So cheap isn't as cheap as we hoped for. Sigh. Back to reality. But that said, the D600 will be a big seller.  The D700 and the D800 were not saddled with such expectations, cost more, and were still sales successes.  It's a great day to be a Nikon fan, just spend your money wisely, as always.




iPhone 5: Bigger, Longer (An Uncut first Impression)

The liveblog for the iPhone 5 is rolling in as I type. The details are coming in fast and furious, but it looks like a pretty worthy and substantial update. Every year the internet gets excited over broken video feeds and stuttering liveblogs (shoutout to the folks at iMore, you've become my number one source for Apple news, great content) It's the modern equivalent to the huddled masses peeking into a crowded carnival barker's tent, and for some reason every year it seems interesting.

The upgrades to the iPhone 5 are substantial, if not a little predictable. New panorama mode, picture taking during video is very welcome. Sounds like the image quality has gone up slightly. FaceTime over cellular is long overdue, but of limited use so far. There are other apps that let you do videophone over cellular  data, but so far they haven't been a prime time product. LTE will change that, so true to Apple, they haven't released an implementation before it was truly workable. Of all the things about the 4s, the phone was probably one of the most surprising. You know when you clip a mini Swiss Army knife onto your key chain and it can do many things, but there's one tool that you go back to over and over again: the scissors. The camera on the iPhone is like the scissors of a Swiss Army knife now.

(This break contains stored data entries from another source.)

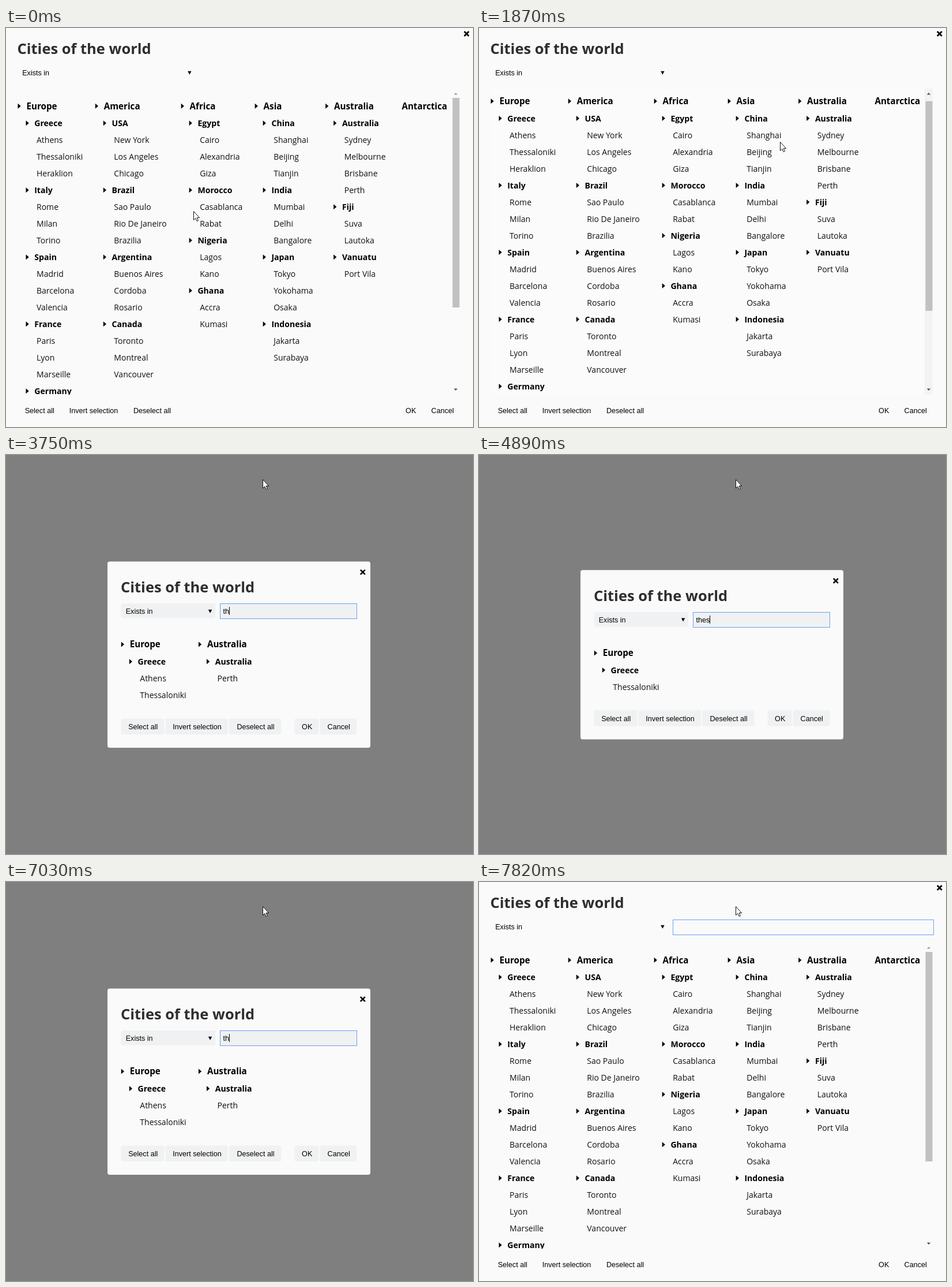
An HTML page with a canvas that plays this animation: 810x691 px, repeating every 8 s.

```html
<!DOCTYPE html>
<html lang="en">
<head>
<meta charset="utf-8">
<title>City filter</title>
<style>
  html, body { margin: 0; width: 100%; height: 100%; overflow: hidden; background: #fafafa; }
  canvas { display: block; }
</style>
</head>
<body>
<canvas id="stage" width="810" height="691"></canvas>
<script>
const ctx = document.getElementById('stage').getContext('2d');
const LOOP = 8000;
const MAX_SCROLL = 195.5;
const SANS = '"Open Sans", "Noto Sans", sans-serif';
const UI = '12.6px "Liberation Sans", Arial, sans-serif';
const FONTS = {
  title: '700 25.5px ' + SANS,
  top: '700 15.2px ' + SANS,
  group: '700 14.1px ' + SANS,
  item: '400 14px ' + SANS
};

const WORLD = [
  'Europe>Greece:Athens,Thessaloniki,Heraklion;Italy:Rome,Milan,Torino;Spain:Madrid,Barcelona,Valencia;' +
    'France:Paris,Lyon,Marseille;Germany:Munchen,Berlin,Frankfurt;Portugal:Porto,Funchal',
  'America>USA:New York,Los Angeles,Chicago;Brazil:Sao Paulo,Rio De Janeiro,Brazilia;' +
    'Argentina:Buenos Aires,Cordoba,Rosario;Canada:Toronto,Montreal,Vancouver',
  'Africa>Egypt:Cairo,Alexandria,Giza;Morocco:Casablanca,Rabat;Nigeria:Lagos,Kano;Ghana:Accra,Kumasi',
  'Asia>China:Shanghai,Beijing,Tianjin;India:Mumbai,Delhi,Bangalore;Japan:Tokyo,Yokohama,Osaka;' +
    'Indonesia:Jakarta,Surabaya',
  'Australia>Australia:Sydney,Melbourne,Brisbane,Perth;Fiji:Suva,Lautoka;Vanuatu:Port Vila',
  'Antarctica>'
].map(line => {
  const [name, rest] = line.split('>');
  const groups = rest ? rest.split(';').map(g => {
    const [title, items] = g.split(':');
    return { title, items: items.split(',') };
  }) : [];
  return { name, groups };
});

// Dialog edges and column positions for each typed query
const FULL = { l: -3.5, t: -8.5, r: 812, b: 699, cols: [20, 154.3, 303.2, 431.2, 553.7, 671] };
const TALL = { l: 176, t: 184.4, r: 632, b: 507, cols: [199.3, 333.5] };
const LAYOUT = {
  '': FULL,
  t: { l: 36, t: 97, r: 773, b: 595, cols: [59.5, 193.8, 308, 421, 541, 645] },
  th: TALL,
  the: TALL,
  thes: { l: 176, t: 199.3, r: 632, b: 492.5, cols: [199.3] }
};

// time, query, caret visible
const TYPING = [
  [0, '', false], [2350, '', true], [2920, '', false], [3350, '', true],
  [3600, 't', true], [3750, 'th', true], [3900, 'the', true], [4470, 'the', false],
  [4890, 'thes', true], [5450, 'thes', false], [5880, 'thes', true], [6470, 'thes', false],
  [6880, 'the', true], [7030, 'th', true], [7280, 't', true], [7550, 't', false], [7820, '', false]
];

const clamp = v => Math.max(0, Math.min(1, v));
const smooth = v => { v = clamp(v); return v * v * (3 - 2 * v); };
const mix = (a, b, k) => a + (b - a) * k;

// Progress from 0 to 1 in n equal jumps, the first at a and the last at b
function stepped(t, a, b, n) {
  if (t < a) return 0;
  return Math.min(1, (Math.floor((t - a) / (b - a) * (n - 1) + 1e-6) + 1) / n);
}

function filterWorld(query) {
  const hit = s => s.toLowerCase().includes(query);
  return WORLD.map(c => ({
    name: c.name,
    groups: c.groups
      .map(g => ({ title: g.title, items: g.items.filter(hit) }))
      .filter(g => g.items.length)
  })).filter(c => c.groups.length || hit(c.name));
}

// Baselines sit on whole pixels
function text(str, x, y, font, color = '#000') {
  ctx.font = font;
  ctx.fillStyle = color;
  ctx.fillText(str, x, Math.round(y));
}

function poly(points, color) {
  ctx.beginPath();
  points.forEach(([x, y]) => ctx.lineTo(x, y));
  ctx.closePath();
  ctx.fillStyle = color;
  ctx.fill();
}

function box(x, y, w, h, radius, color) {
  ctx.beginPath();
  ctx.roundRect(x, y, w, h, radius);
  ctx.fillStyle = color;
  ctx.fill();
}

const marker = (x, y) => poly([[x + 0.5, y - 4.5], [x + 5.7, y], [x + 0.5, y + 4.5]], '#000');

function drawLists(d, query, scroll) {
  filterWorld(query).forEach((c, i) => {
    const x = d.cols[i];
    let y = d.t + 149 - scroll;
    if (c.groups.length) marker(x, y - 5.3);
    text(c.name, x + 15.4, y, FONTS.top);
    y += 29.5;
    for (const g of c.groups) {
      marker(x + 14, y - 5.2);
      text(g.title, x + 29.2, y, FONTS.group);
      for (const item of g.items) {
        y += 29;
        text(item, x + 33, y, FONTS.item, '#111');
      }
      y += 29;
    }
  });
}

function drawScrollbar(scroll, track) {
  if (track) box(773, 105, 14, 530, 0, '#f3f3f3');
  box(774.5, 121 + 135 * scroll / MAX_SCROLL, 12, 363, 0, '#c1c1c1');
  const shade = on => on ? '#505050' : '#a3a3a3';
  poly([[776.7, 115.5], [783.3, 115.5], [780, 112]], shade(scroll > 1));
  poly([[776.7, 624.5], [783.3, 624.5], [780, 628]], shade(scroll < MAX_SCROLL - 1));
}

function drawControls(d, query, caret, focused, fill) {
  const x0 = d.l + 23.5, x1 = d.r - 23.5;
  const W = x1 - x0;
  const split = x0 + W * 0.4;
  const small = d !== FULL;
  const top = Math.round(d.t + 73);

  if (small) box(x0, top, split - x0, 25.5, 2, '#f0f1f2');
  text('Exists in', x0 + 8.2, d.t + 90.5, UI);
  const ax = split - 9, ay = d.t + 83.3;
  poly([[ax - 3.2, ay], [ax + 3.2, ay], [ax, ay + 6]], '#000');

  if (focused) {
    const ix = Math.floor(split + 8.7);
    box(ix, top, x1 - ix, 26, 1, fill);
    ctx.strokeStyle = '#6aa1f0';
    ctx.lineWidth = 1;
    ctx.strokeRect(ix + 0.5, top + 0.5, Math.floor(x1) - ix, 26);
    text(query, ix + 5.6, d.t + 90.5, UI);
    if (caret) {
      const cx = Math.round(ix + 5.2 + ctx.measureText(query).width);
      box(cx, Math.round(d.t + 78.6), 1, 14, 0, '#000');
    }
  }

  const buttons = [
    ['Select all', 0, 75], ['Invert selection', 77.3, 108], ['Deselect all', 187.5, 90.5],
    ['OK', W - 108, 42], ['Cancel', W - 64, 64]
  ];
  ctx.textAlign = 'center';
  for (const [label, x, w] of buttons) {
    if (small) box(x0 + x, d.b - 50.5, w, 27.5, 3, '#f0f1f2');
    text(label, x0 + x + w / 2 + 0.7, d.b - 32, UI);
  }
  ctx.textAlign = 'left';
}

function drawClose(x, y) {
  ctx.strokeStyle = '#000';
  ctx.lineWidth = 2.6;
  ctx.beginPath();
  ctx.moveTo(x - 4, y - 4);
  ctx.lineTo(x + 4, y + 4);
  ctx.moveTo(x + 4, y - 4);
  ctx.lineTo(x - 4, y + 4);
  ctx.stroke();
}

function drawPointer(x, y) {
  poly([[0.5, 0.5], [0.5, 15.5], [3.8, 12.5], [6.2, 17.6], [8.4, 16.6], [6.2, 11.6], [10.6, 11.6]]
    .map(([px, py]) => [x + px, y + py]), '#fff');
  ctx.strokeStyle = '#111';
  ctx.lineWidth = 1;
  ctx.stroke();
}

function pointerAt(out, back, up) {
  const move = smooth(back);
  let x = mix(325, 667, smooth(out)), y = mix(317, 467, smooth(out));
  x = mix(x, 455, move);
  y = mix(y, 72, move);
  return [mix(x, 445, up), mix(y, 42, up)].map(Math.round);
}

function draw(t) {
  const [, query, caret] = TYPING.findLast(k => k[0] <= t);
  const d = LAYOUT[query];
  const out = stepped(t, 150, 990, 7);
  const back = stepped(t, 1300, 2230, 8);
  const up = stepped(t, 2350, 2620, 3);
  const scroll = MAX_SCROLL * (smooth(out) - smooth(back * 1.4));
  const fresh = t >= 150 && t < 3600;

  ctx.fillStyle = '#7f7f7f';
  ctx.fillRect(0, 0, 810, 691);
  box(d.l, d.t, d.r - d.l, d.b - d.t, 4, '#fafafa');
  text('Cities of the world', d.l + 23, d.t + 53.3, FONTS.title, '#2e2e2e');
  drawClose(d.r - 13.2, d.t + 18.5);

  if (d === FULL) {
    if (fresh) box(20, 105, 753, 530, 0, '#fbfbfb');
    ctx.save();
    ctx.beginPath();
    ctx.rect(0, 105, 773, 530);
    ctx.clip();
    drawLists(d, query, scroll);
    ctx.restore();
    drawScrollbar(scroll, fresh);
  } else {
    drawLists(d, query, 0);
  }

  drawControls(d, query, caret, t >= 2350, t >= 7820 ? '#fafafa' : '#f0f1f2');
  drawPointer(...pointerAt(out, back, up));
}

function tick() {
  draw(performance.now() % LOOP);
  requestAnimationFrame(tick);
}
tick();
</script>
</body>
</html>
```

Mixed feelings about the taller display. More is obviously better, but my preference has always been for a more compact device. The iPhone is now a legitimate business phone (if you don't need the security or keyboard of a Blackberry), and the 4 and 4s were svelt enough to slip discretely into work trousers without being noticed. Glad they kept the focus on one-handed operation. One thing though. In two years time, maybe all phones will be gigantic. Might the iPhone 6 go a step further and add in an extra column, pushing the width to 800 pixels?

Has anything changed if you're not in a position to upgrade?  Not yet. The 4s is a pretty mature device. For 90% of what you need it for, it does with alacrity. Smartphones are about making the in-between time in your day go faster or be more productive, and most modern phones do that well now. Still, I wouldn't hesitate to say that the jump from the 4s to the 5 looks pretty big at the moment, but your mileage may vary, especially depending on LTE availability.


Wednesday, September 5, 2012

Post Some Bills

A few from a series of "Post no Bills" signs that I came across a construction site barrier earlier this summer. Well played.